An estimated half a million children with disabilities live in Viet Nam. These children face significant challenges in their daily lives and multiple forms of discrimination, which leads to exclusion from society and school. While every child has the right to an education, attitudes towards children with disabilities as well as a lack of understanding of their needs compound the challenges they face in claiming this right. With access to school a primary issue, of equal concern is the inability of the education system to ensure quality education for children with disabilities.
Inclusive Education for Children with Disabilities
UNICEF works to ensure children and adolescents with disabilities in Viet Nam can access and benefit from inclusive education.
Too many children with disabilities remain out of the classroom, especially at primary or secondary school ages.
Today, such children still face a number of barriers that leave inclusive education out of reach, in particular the lack of specialized school facilities and training for teachers and inconsistencies in the definitions of children with disabilities within different sectors. Together, they mean too many children with disabilities remain out of the classroom, fail to complete primary or secondary school and claim their rights to a meaningful education.
UNICEF believes every child, regardless of disability, in Viet Nam has the right to attend a school that fully nurtures their potential to learn within their own communities. To ensure quality and inclusive education for children with disabilities, we work with government and partners to achieve this through child-centred, rights- and equity-based approaches. Research shows that inclusive education can lead to better learning outcomes for all children, not just children with disabilities.
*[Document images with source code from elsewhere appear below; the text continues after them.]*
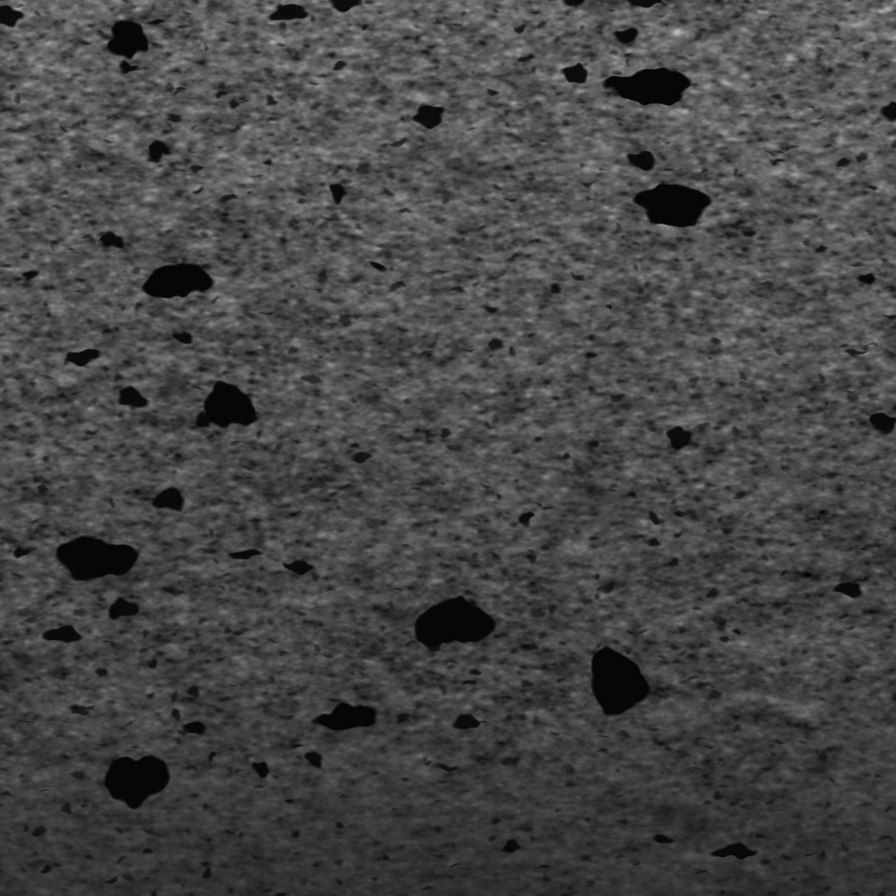
A Shadertoy shader for this texture:

```glsl
// Dim grey gravel plain with streaky grain, black shadowed rocks and a few pale ridges.

const float GROUND_NEAR = 0.215;
const float GROUND_FAR = 0.375;
const float ROCK_SHADE = 0.025;

vec3 hash3(vec2 cell, float seed) {
    vec3 p = fract((cell.xyx + seed * 17.3) * vec3(0.1031, 0.1030, 0.0973));
    p += dot(p, p.yxz + 33.33);
    return fract((p.xxy + p.yzz) * p.zyx);
}

// Cellular noise: every cell holds one soft spot of random signed weight.
float spotNoise(vec2 p, float seed) {
    vec2 cell = floor(p);
    float sum = 0.0;
    for (int y = -1; y <= 1; y++) {
        for (int x = -1; x <= 1; x++) {
            vec2 id = cell + vec2(x, y);
            vec3 h = hash3(id, seed);
            vec2 d = p - id - h.xy;
            sum += (2.0 * h.z - 1.0) * exp(-4.0 * dot(d, d));
        }
    }
    return sum;
}

// Coverage of scattered lumpy rocks; radii and softness are in canvas units.
float rocks(vec2 p, float cells, float density, vec2 radii, float soft, float seed) {
    vec2 cell = floor(p * cells);
    float cover = 0.0;
    for (int y = -1; y <= 1; y++) {
        for (int x = -1; x <= 1; x++) {
            vec2 id = cell + vec2(x, y);
            vec3 place = hash3(id, seed);
            vec3 form = hash3(id, seed + 5.0);
            float radius = mix(radii.x, radii.y, form.x);
            float squash = sqrt(mix(0.3, 1.0, form.y));
            vec2 d = (p - (id + place.xy) / cells) * vec2(squash, 1.0 / squash);
            float angle = atan(d.y, d.x);
            float lumps = 1.0 + 0.13 * sin(2.0 * angle + 6.28 * form.z)
                              + 0.10 * sin(3.0 * angle + 17.0 * form.x)
                              + 0.06 * sin(5.0 * angle + 23.0 * form.y);
            float edge = length(d) - radius * lumps;
            float shape = 1.0 - smoothstep(-soft, soft, edge);
            cover = max(cover, shape * step(place.z, density));
        }
    }
    return cover;
}

// Bent pale crests with a faint shadow below: positive is lit, negative is dark.
float ridges(vec2 p, float cells, float density, float seed) {
    vec2 cell = floor(p * cells);
    float light = 0.0;
    for (int y = -1; y <= 1; y++) {
        for (int x = -1; x <= 1; x++) {
            vec2 id = cell + vec2(x, y);
            vec3 place = hash3(id, seed);
            vec3 form = hash3(id, seed + 5.0);
            vec2 d = p - (id + place.xy) / cells;
            float reach = mix(0.035, 0.075, form.x);
            float crest = d.y + mix(0.15, 0.5, form.y) * abs(d.x) + 0.15 * d.x;
            float lit = exp(-pow(crest / 0.007, 2.0));
            float shade = exp(-pow((crest + 0.021) / 0.009, 2.0));
            float fade = 1.0 - smoothstep(0.3 * reach, reach, abs(d.x));
            light += (lit - 0.6 * shade) * fade * step(place.z, density);
        }
    }
    return light;
}

// Flattened grain, from broad drifts down to fine sand.
float grain(vec2 p) {
    return 0.13 * spotNoise(p * vec2(11.0, 26.0), 1.0)
         + 0.27 * spotNoise(p * vec2(45.0, 110.0), 2.0)
         + 0.36 * spotNoise(p * vec2(100.0, 190.0), 3.0)
         + 0.20 * spotNoise(p * vec2(190.0, 290.0), 4.0);
}

void mainImage(out vec4 fragColor, in vec2 fragCoord) {
    vec2 p = fragCoord / iResolution.y;

    // Ground darkens and softens towards the near edge
    float ground = mix(GROUND_NEAR, GROUND_FAR, p.y);
    ground *= mix(0.9, 1.0, smoothstep(0.0, 0.2, p.y));
    float contrast = mix(0.65, 1.05, smoothstep(0.0, 0.3, p.y));
    float shade = ground * (1.0 + contrast * grain(p));
    shade += 0.11 * ridges(p, 3.3, 0.35, 11.0);

    // Ragged rock outlines
    vec2 ragged = p + 0.0035 * vec2(spotNoise(p * 70.0, 21.0), spotNoise(p * 90.0, 22.0));

    // Pebbles gather in loose patches
    float patches = smoothstep(-0.5, 0.4, spotNoise(p * vec2(6.0, 9.0), 23.0));
    float specks = rocks(ragged, 46.0, 0.30, vec2(0.002, 0.004), 0.0025, 31.0);
    float pebbles = rocks(ragged, 24.0, 0.34, vec2(0.003, 0.0065), 0.0025, 32.0);
    float smudges = rocks(ragged, 8.0, 0.30, vec2(0.010, 0.022), 0.012, 33.0);
    float stones = rocks(ragged, 9.0, 0.40, vec2(0.006, 0.014), 0.0025, 34.0);
    float boulders = rocks(ragged, 5.0, 0.30, vec2(0.018, 0.035), 0.0025, 35.0);

    shade *= 1.0 - 0.5 * specks;
    shade *= 1.0 - 0.3 * smudges;
    shade = mix(shade, ROCK_SHADE, 0.8 * pebbles * patches);
    shade = mix(shade, ROCK_SHADE, max(0.95 * stones, boulders));

    fragColor = vec4(vec3(clamp(shade, 0.0, 1.0)), 1.0);
}
```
Inclusive education promotes tolerance and enables social cohesion as it fosters a cohesive social culture and promotes equal participation in society.
No exceptions and no child is left behind.
In Viet Nam, we champion inclusive education for children with disabilities through providing technical support, promoting accessible and inclusive learning spaces, teacher training and online capacity building, taking a multi-sectoral approach to break down barriers, facilitating community involvement, tracking enrollment and collecting data for evidence building and progress monitoring.
A key focus is bridging knowledge gaps in childhood disability and collaborating closely with the education sector for an improved package of services for children with disabilities to scale-up. Importantly, we also work to ensure issues related to children with disabilities are prioritized in the government’s agenda and reflected in resource allocation. Synergized, these factors will elevate the readiness of students, teachers, schools, parents and communities to unclock the door to inclusive education for children with disabilities.